I primped and fussed in front on my vanity mirror for hours. This was a special date. When the date was special, I wore my Ďblack magicí dress, and I had it on, my face and hair shining fresh from the shower. His name was Charles and he had the biggest brown eyes Iíd ever seen. He was short, but had a good build and he was a Marine. Those were about all the characteristics I looked for at that age.
From 4:00 oíclock on I was checking the clock nervously. He was due at 6:00. Could I possibly get my hair to do the right thing by then? I brushed it vigorously again and tried to get those perfect waves to look like they were natural. I was into parting my hair in the middle then in the way Abby from the Abby and Slats comic strip did hers. Sometimes the waves came out good, sometimes they were all screwed up. They were perfect for my Senior picture, but this Saturday they were just being stubborn. My little bedside radio was softly playing "Missed The Saturday Dance....Heard They Crowded The Floor....Awfully Lonesome Without You....Donít Get Around Much Any More". A lot of the popular songs were about boyfriends gone to war.

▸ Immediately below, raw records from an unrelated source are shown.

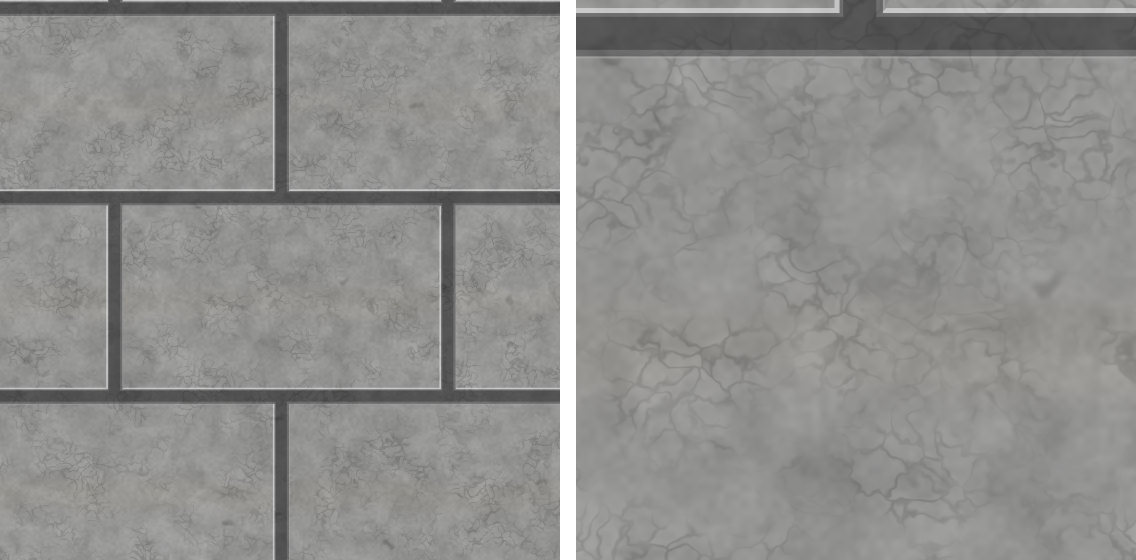
Left, the full canvas; right, a detail of the centre.
A WebGL 1 fragment shader for this texture:

```glsl
precision highp float;
// Grey stone blocks in running bond, with dark recessed joints and thin bevels.
// Each pixel finds its block, then nested insets layer joint, rim, edge and face;
// warped cellular noise and fractal noise give the flaky stone grain.

uniform vec2 u_resolution;

// Layout, in canvas widths
const float BLOCK_WIDTH = 0.595;
const float ROW_A_HEIGHT = 0.3385;
const float ROW_B_HEIGHT = 0.3542;
const float TOP_JOINT = 0.0150;
const float ROW_A_JOINT = 0.5026;
const float ROW_B_JOINT = 0.2051;

// Insets from the joint centre: x on left and top, y on right and bottom
const vec2 RIM_INSET = vec2(0.0095, 0.0102);
const vec2 EDGE_INSET = vec2(0.0134, 0.0124);
const vec2 FACE_INSET = vec2(0.0146, 0.0154);

// Colours
const vec3 JOINT_COLOR = vec3(0.325);
const vec3 RIM_COLOR = vec3(0.43);
const vec3 SOFT_EDGE_COLOR = vec3(0.63);
const vec3 BRIGHT_EDGE_COLOR = vec3(0.78);
const vec3 STONE_COLOR = vec3(0.582, 0.582, 0.580);
const vec3 WARM_STAIN = vec3(0.004, 0.0, -0.014);

// Grain
const float FLAKE_SCALE = 58.0;
const float CREVICE_DEPTH = 0.075;
const float MOTTLE_DEPTH = 0.13;
const float PATCH_DEPTH = 0.045;
const float GRIT_DEPTH = 0.035;
const float PIT_SCALE = 9.0;
const float PIT_CHANCE = 0.14;
const float PIT_DEPTH = 0.09;

float hash(vec2 p) {
  vec3 q = fract(vec3(p.xyx) * 0.1031);
  q += dot(q, q.yzx + 33.33);
  return fract((q.x + q.y) * q.z);
}

vec2 hash2(vec2 p) {
  return vec2(hash(p), hash(p + 71.7));
}

float noise(vec2 p) {
  vec2 i = floor(p), f = fract(p);
  f = f * f * (3.0 - 2.0 * f);
  return mix(mix(hash(i), hash(i + vec2(1.0, 0.0)), f.x),
             mix(hash(i + vec2(0.0, 1.0)), hash(i + vec2(1.0)), f.x), f.y);
}

float fbm(vec2 p) {
  float sum = 0.0, weight = 0.5;
  for (int i = 0; i < 4; i++) {
    sum += weight * noise(p);
    p = mat2(1.6, 1.2, -1.2, 1.6) * p + 17.3;
    weight *= 0.5;
  }
  return sum / 0.9375;
}

// Gap between the two nearest cell points: zero along flake borders
float flakeBorder(vec2 p) {
  vec2 cell = floor(p);
  float nearest = 9.0, second = 9.0;
  for (int y = -1; y <= 1; y++) {
    for (int x = -1; x <= 1; x++) {
      vec2 c = cell + vec2(float(x), float(y));
      float d = length(c + hash2(c) - p);
      second = min(second, max(nearest, d));
      nearest = min(nearest, d);
    }
  }
  return second - nearest;
}

// Sparse dark pits with ragged outlines
float pits(vec2 p) {
  p = p * PIT_SCALE + 0.12 * vec2(noise(p * 90.0), noise(p * 90.0 + 40.0));
  vec2 cell = floor(p);
  vec2 centre = 0.2 + 0.6 * hash2(cell + 5.0);
  float d = length((fract(p) - centre) * vec2(0.8, 1.2));
  return step(hash(cell + 9.0), PIT_CHANCE) * (1.0 - smoothstep(0.01, 0.10, d));
}

// Brightness offset of the stone grain
float stoneGrain(vec2 p) {
  vec2 warp = vec2(fbm(p * 45.0), fbm(p * 45.0 + 31.0)) - 0.5;
  float border = flakeBorder(p * FLAKE_SCALE * vec2(0.9, 1.1) + warp * 2.2);
  float crevice = (1.0 - smoothstep(0.0, 0.28, border))
                * smoothstep(0.35, 0.75, fbm(p * 24.0 + 8.0));
  return MOTTLE_DEPTH * (fbm(p * 34.0 + warp) - 0.5)
       + PATCH_DEPTH * (fbm(p * 6.0 + 3.0) - 0.5)
       + GRIT_DEPTH * (noise(p * 210.0) - 0.5)
       - CREVICE_DEPTH * crevice - PIT_DEPTH * pits(p);
}

void main() {
  vec2 uv = gl_FragCoord.xy / u_resolution;
  float soft = 0.6 / min(u_resolution.x, u_resolution.y);

  // Block position, measured right and down from its joint centres
  float down = mod(1.0 - uv.y - TOP_JOINT, ROW_A_HEIGHT + ROW_B_HEIGHT);
  bool rowB = down > ROW_A_HEIGHT;
  vec2 size = vec2(BLOCK_WIDTH, rowB ? ROW_B_HEIGHT : ROW_A_HEIGHT);
  vec2 local = vec2(mod(uv.x - (rowB ? ROW_B_JOINT : ROW_A_JOINT), BLOCK_WIDTH),
                    rowB ? down - ROW_A_HEIGHT : down);
  vec2 opposite = size - local;
  vec2 reach = vec2(min(local.x, local.y), min(opposite.x, opposite.y));

  // Nested coverage of rim, edge line and face
  vec2 rim = reach - RIM_INSET, edge = reach - EDGE_INSET, face = reach - FACE_INSET;
  float rimMask = smoothstep(-soft, soft, min(rim.x, rim.y));
  float edgeMask = smoothstep(-soft, soft, min(edge.x, edge.y));
  float faceMask = smoothstep(-soft, soft, min(face.x, face.y));

  // Stone with a faint warm stain along the middle of each row
  float grain = stoneGrain(uv);
  float midRow = (local.y / size.y - 0.52) / 0.09;
  vec3 stone = STONE_COLOR + grain
             + WARM_STAIN * exp(-midRow * midRow) * (0.4 + noise(uv * 14.0));

  vec3 edgeColor = reach.y < reach.x ? BRIGHT_EDGE_COLOR : SOFT_EDGE_COLOR;
  vec3 color = mix(JOINT_COLOR, RIM_COLOR, rimMask);
  color = mix(color, edgeColor, edgeMask) + 0.5 * grain;
  gl_FragColor = vec4(mix(color, stone, faceMask), 1.0);
}
```
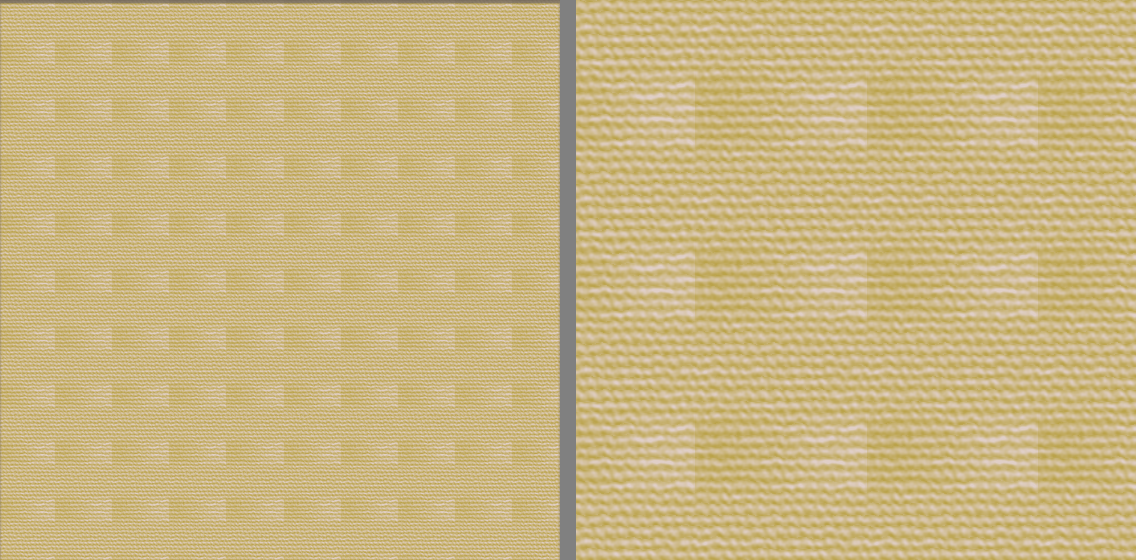
Left, the full canvas; right, a detail of the centre.
A three.js fragment shader for this texture:

```glsl
// Woven straw cloth: fine twisted horizontal cords in a repeating swatch, with a dark top hem.
varying vec2 vUv;

const float TAU = 6.2831853;
const float REPEATS = 9.8;                    // swatches across and down
const vec2 SWATCH_SHIFT = vec2(0.037, 0.605); // where the first swatch begins
const float CORDS = 15.0;                     // cords per swatch
const float TWISTS = 14.0;                    // twists per cord in a swatch

const vec3 OLIVE = vec3(0.745, 0.655, 0.335);
const vec3 STRAW = vec3(0.805, 0.725, 0.525);
const vec3 BLUSH = vec3(0.865, 0.795, 0.735);
const vec3 HEM = vec3(0.51, 0.46, 0.39);

float hash(float n) {
  return fract(sin(n * 91.345 + 3.7) * 4375.85);
}

vec2 gradientAt(vec2 cell, vec2 period) {
  vec2 c = mod(cell, period);
  float angle = TAU * fract(sin(dot(c, vec2(127.1, 311.7))) * 4375.85);
  return vec2(cos(angle), sin(angle));
}

// Gradient noise that wraps over the given number of cells, about -0.7 to 0.7
float tiledNoise(vec2 p, vec2 period) {
  vec2 i = floor(p);
  vec2 f = fract(p);
  vec2 w = f * f * f * (f * (f * 6.0 - 15.0) + 10.0);
  vec2 e = vec2(1.0, 0.0);
  float a = dot(gradientAt(i, period), f);
  float b = dot(gradientAt(i + e.xy, period), f - e.xy);
  float c = dot(gradientAt(i + e.yx, period), f - e.yx);
  float d = dot(gradientAt(i + e.xx, period), f - e.xx);
  return mix(mix(a, b, w.x), mix(c, d, w.x), w.y);
}

// Uneven dye: an olive patch after each seam and a pale one before it
float dyePatch(vec2 local) {
  float band = smoothstep(0.22, 0.34, local.y) * (1.0 - smoothstep(0.62, 0.76, local.y));
  float olive = 1.0 - smoothstep(0.1, 0.65, local.x);
  float pale = smoothstep(0.4, 0.95, local.x);
  return band * (pale - olive);
}

// Lightness of the weave, from 0 in the gaps to 1 on the highlights
float weave(vec2 local) {
  float wobble = 0.28 * tiledNoise(local * vec2(12.0, 8.0), vec2(12.0, 8.0));
  float y = local.y * CORDS + wobble;
  float row = mod(floor(y), CORDS);
  float across = fract(y);

  // Rounded cord, lit from above
  float ridge = -cos(TAU * (across - 0.1));

  // Slanted twists, shifted and bent on every cord
  float bend = 0.45 * tiledNoise(vec2(local.x * 7.0, row + 0.5), vec2(7.0, CORDS));
  float twist = cos(TAU * (local.x * TWISTS + across * 0.75 + hash(row) + bend));

  // Worn streaks along the cords and fine fibre grain
  float streak = tiledNoise(vec2(local.x * 5.0 + 0.3, row + 0.5), vec2(5.0, CORDS));
  float grain = tiledNoise(local * vec2(38.0, 44.0), vec2(38.0, 44.0));

  float dye = dyePatch(local);
  float twistDepth = 0.17 - 0.07 * abs(dye);
  float glint = max(ridge, 0.0) * max(streak, 0.0) * (0.35 + 0.35 * max(dye, 0.0));
  return 0.45 + 0.32 * ridge + twistDepth * twist + 0.28 * grain + 0.12 * dye + glint;
}

vec3 strawColor(float light) {
  float t = clamp(light, -0.12, 1.12);
  return t < 0.5 ? mix(OLIVE, STRAW, t * 2.0) : mix(STRAW, BLUSH, t * 2.0 - 1.0);
}

// Soft mask of a border strip, from the distance to its edge
float strip(float distanceIn, float width) {
  return 1.0 - smoothstep(width * 0.65, width * 1.35, distanceIn);
}

void main() {
  vec2 local = fract(vUv * REPEATS + SWATCH_SHIFT);
  float light = weave(local);
  vec3 color = strawColor(light);

  // Shaded side edges and the dark top hem
  float side = min(vUv.x, 1.0 - vUv.x);
  color = mix(color, HEM, 0.35 * strip(side, 0.0025));
  vec3 hemColor = HEM * (0.94 + 0.12 * clamp(light, 0.0, 1.0));
  color = mix(color, hemColor, strip(1.0 - vUv.y, 0.0058));

  gl_FragColor = vec4(color, 1.0);
}
```
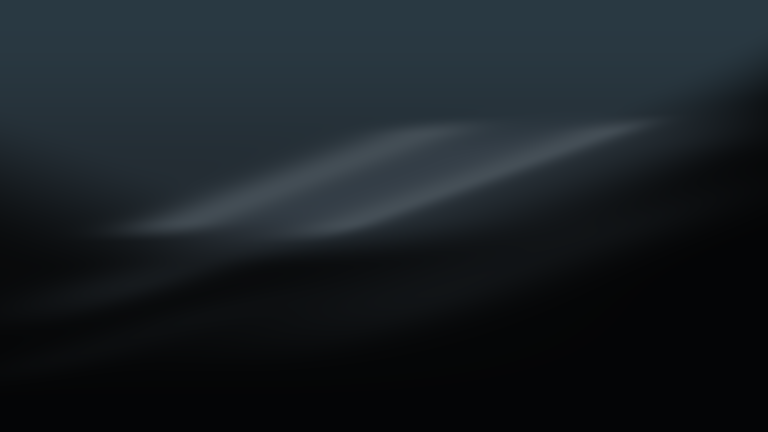
A WebGL 2 fragment shader for this background:

```glsl
#version 300 es
precision highp float;

uniform vec2 u_resolution;
out vec4 outColor;

// Colours
const vec3 SKY_TOP = vec3(0.162, 0.222, 0.258);
const vec3 SKY_LOW = vec3(0.138, 0.173, 0.200);
const vec3 GROUND = vec3(0.016, 0.019, 0.022);
const vec3 GROUND_LIFT = vec3(0.020, 0.023, 0.025);
const vec3 BEAM = vec3(0.290, 0.330, 0.360);
const vec3 HAZE = vec3(0.235, 0.275, 0.315);
const vec3 UNDERGLOW = vec3(0.150, 0.182, 0.208);
const vec3 FAINT = vec3(0.105, 0.124, 0.140);

// Shape of the dark lower edge, in canvas heights
const vec2 VALLEY = vec2(0.62, 0.455);
const float CURVE_LEFT = 0.33;
const float CURVE_RIGHT = 0.265;
const float SOFT_LEFT = 0.18;
const float SOFT_MIDDLE = 0.09;
const float SOFT_RIGHT = 0.14;

// Sine of the slant, turns a sideways offset into a distance
const float SLANT = 0.335;

// Slanted band from foot to tip; spread holds its upper and lower blur
float band(vec2 p, vec2 foot, vec2 tip, vec2 spread, float fade) {
    float along = (p.y - foot.y) / (tip.y - foot.y);
    float across = (p.x - mix(foot.x, tip.x, along)) * SLANT;
    float blur = across < 0.0 ? spread.x : spread.y;
    float ends = smoothstep(-fade, fade, along)
               * (1.0 - smoothstep(1.0 - fade, 1.0 + fade, along));
    return ends * exp(-across * across / (blur * blur));
}

// Blend that only ever brightens
vec3 lighten(vec3 base, vec3 light, float amount) {
    return mix(base, max(base, light), amount);
}

// Sky falling into shadow along a curved valley
vec3 backdrop(vec2 p) {
    float dx = p.x - VALLEY.x;
    float edge = VALLEY.y + (dx < 0.0 ? CURVE_LEFT : CURVE_RIGHT) * dx * dx;
    float soft = mix(SOFT_LEFT, SOFT_MIDDLE, smoothstep(0.0, 0.7, p.x));
    soft = mix(soft, SOFT_RIGHT, smoothstep(0.8, 1.6, p.x));
    float light = smoothstep(edge - soft, edge + soft, p.y);
    vec3 sky = mix(SKY_LOW, SKY_TOP, smoothstep(0.55, 0.95, p.y));
    float lift = smoothstep(0.0, 0.5, p.y) * (1.0 - smoothstep(0.6, 1.7, p.x));
    return mix(GROUND + GROUND_LIFT * lift, sky, light);
}

void main() {
    vec2 p = gl_FragCoord.xy / u_resolution.y;
    p.x *= (16.0 / 9.0) * u_resolution.y / u_resolution.x;
    vec3 color = backdrop(p);

    // Dim reflections in the shadow
    float dim = 0.75 * band(p, vec2(0.16, 0.285), vec2(0.82, 0.52), vec2(0.060, 0.040), 0.28);
    color = lighten(color, FAINT, dim);
    dim = 0.22 * band(p, vec2(0.03, 0.13), vec2(0.60, 0.31), vec2(0.045), 0.30);
    color = lighten(color, FAINT, dim);
    dim = 0.50 * band(p, vec2(0.76, 0.22), vec2(1.62, 0.55), vec2(0.120, 0.065), 0.32);
    color = lighten(color, FAINT, dim);

    // Glow spilling below the right beam
    float glow = band(p, vec2(0.74, 0.44), vec2(1.50, 0.72), vec2(0.050, 0.115), 0.22);
    color = lighten(color, UNDERGLOW, 0.80 * glow);

    // Haze between the two beams
    float haze = band(p, vec2(0.58, 0.45), vec2(1.24, 0.70), vec2(0.080, 0.065), 0.28);
    color = lighten(color, HAZE, 0.66 * haze);

    // Bright beams, the right one crisp underneath
    float beam = 0.80 * band(p, vec2(0.38, 0.463), vec2(1.03, 0.710), vec2(0.042, 0.036), 0.10);
    color = lighten(color, BEAM, beam);
    beam = 0.82 * band(p, vec2(0.75, 0.459), vec2(1.46, 0.715), vec2(0.036, 0.022), 0.10);
    color = lighten(color, BEAM, beam);

    outColor = vec4(color, 1.0);
}
```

I didnít have to deal with anything like that really. I lived near the best "liberty" town in the U.S. San Diego with itís Naval Training Center....The Marine Recruit Depot....The Destroyer Base....Camp Callan in La Jolla and the Marine Gunnery Range at Torrey Pines. I was seeing the cream of the crop at the USO every Sunday. I donít recall ever having to break up with anyone. They were just transferred elsewhere for further training. We would just continue our relationship by mail and hope to see one another after the war. I corresponded by V-Mail to over twenty guys during those years. (V-mail was a one page sheet of onion skin paper that folded up to make itís own envelope).
I touched up my light lipstick again. I was so nervous tonight...this guy was so cute it made my insides flutter. Usually I was a Ďtake it or leave ití kind, but not with Charles. He just might slip away.
At 6:00 I went to the living room to wait his arrival. At 6:10 I sat down at the piano and practiced my lesson for Tuesday. I was learning Pavanne and was having trouble with it. Mother was busy in the kitchen clearing up from dinner. I was glad, because she was not thrilled with Charles and I didnít want a lecture about him being late. "Isnít Charles coming tonight?" my mother called to me above the kitchen clatter. What did she think I was doing in my Ďblack magicí dress, I wondered. "Yes," I said hesitantly. "At 6:00 wasnít it?" This time she came into the living room. "Yes," I hissed. "Well, maybe the bus is late," she said and went back into the kitchen. Maybe, I thought. Or maybe he just up and forgot! Maybe he didnít like me.
At 6:30 I got up from the piano and went to the bathroom. I was really getting nervous now. I rinsed my face with cold water and patted it dry. What could have happened to him? I re-entered my bedroom and sat down at my vanity mirror. My black-magic dress was still doing the same thing for me. I looked good. But I sure didnít feel good.
At 7:00 my stomach began to knot up. Mother stayed out of the living room where I was waiting by the window.
At 8:00 I burst into tears and ran in my room and fell across my bed. I sobbed til I thought there were no more tears left. Then mother came in the room and sat down on the bed. I felt her hand on my hair and I knew what was coming. "Make your lips to smile, my honey, Make your eyes to shine, Life ainít always funny, Little girl of mine! "It was a poem by Miranda, a favorite poet of my motherís. But I could tell Miranda a thing or two about smiling and shining. When your heart is broken, itís impossible to do. Iíd heard the poem all my life, whenever anything disappointed me, mother would go into her Miranda song and dance. I hated that poem. I hated it the most that night.
It was the first and last time I was ever stood up! I did not give Charles another chance.
Post Script: Ironically, Charles called me fifty years later on Fatherís Day. He was giving himself a treat by touching base with the people heíd met during his war years. "Iíve always thought fondly of you." he said. My heart did not flutter. "Charles, you stood me up fifty years ago....get a life!" "I donít remember that." he said softly. I was to learn later that he talked to six or eight of our gang that day, in La Jolla and all across the country. He was suffering from early senility or alzheimerís or both. He talked to me for over an hour, many times around in circles, with me trying gracefully to get off the phone. I was tempted by the end of the call to forgive the boorish behavior of his youth. But I didnít. The memory of that night had lingered in vivid detail in the dark recesses of my mind. I did not enjoy the re-run one bit. "Well, Happy Fatherís Day, Charles." I said for the third time. Then I hung up on him. It felt good, and besides he wouldnít remember it anyway.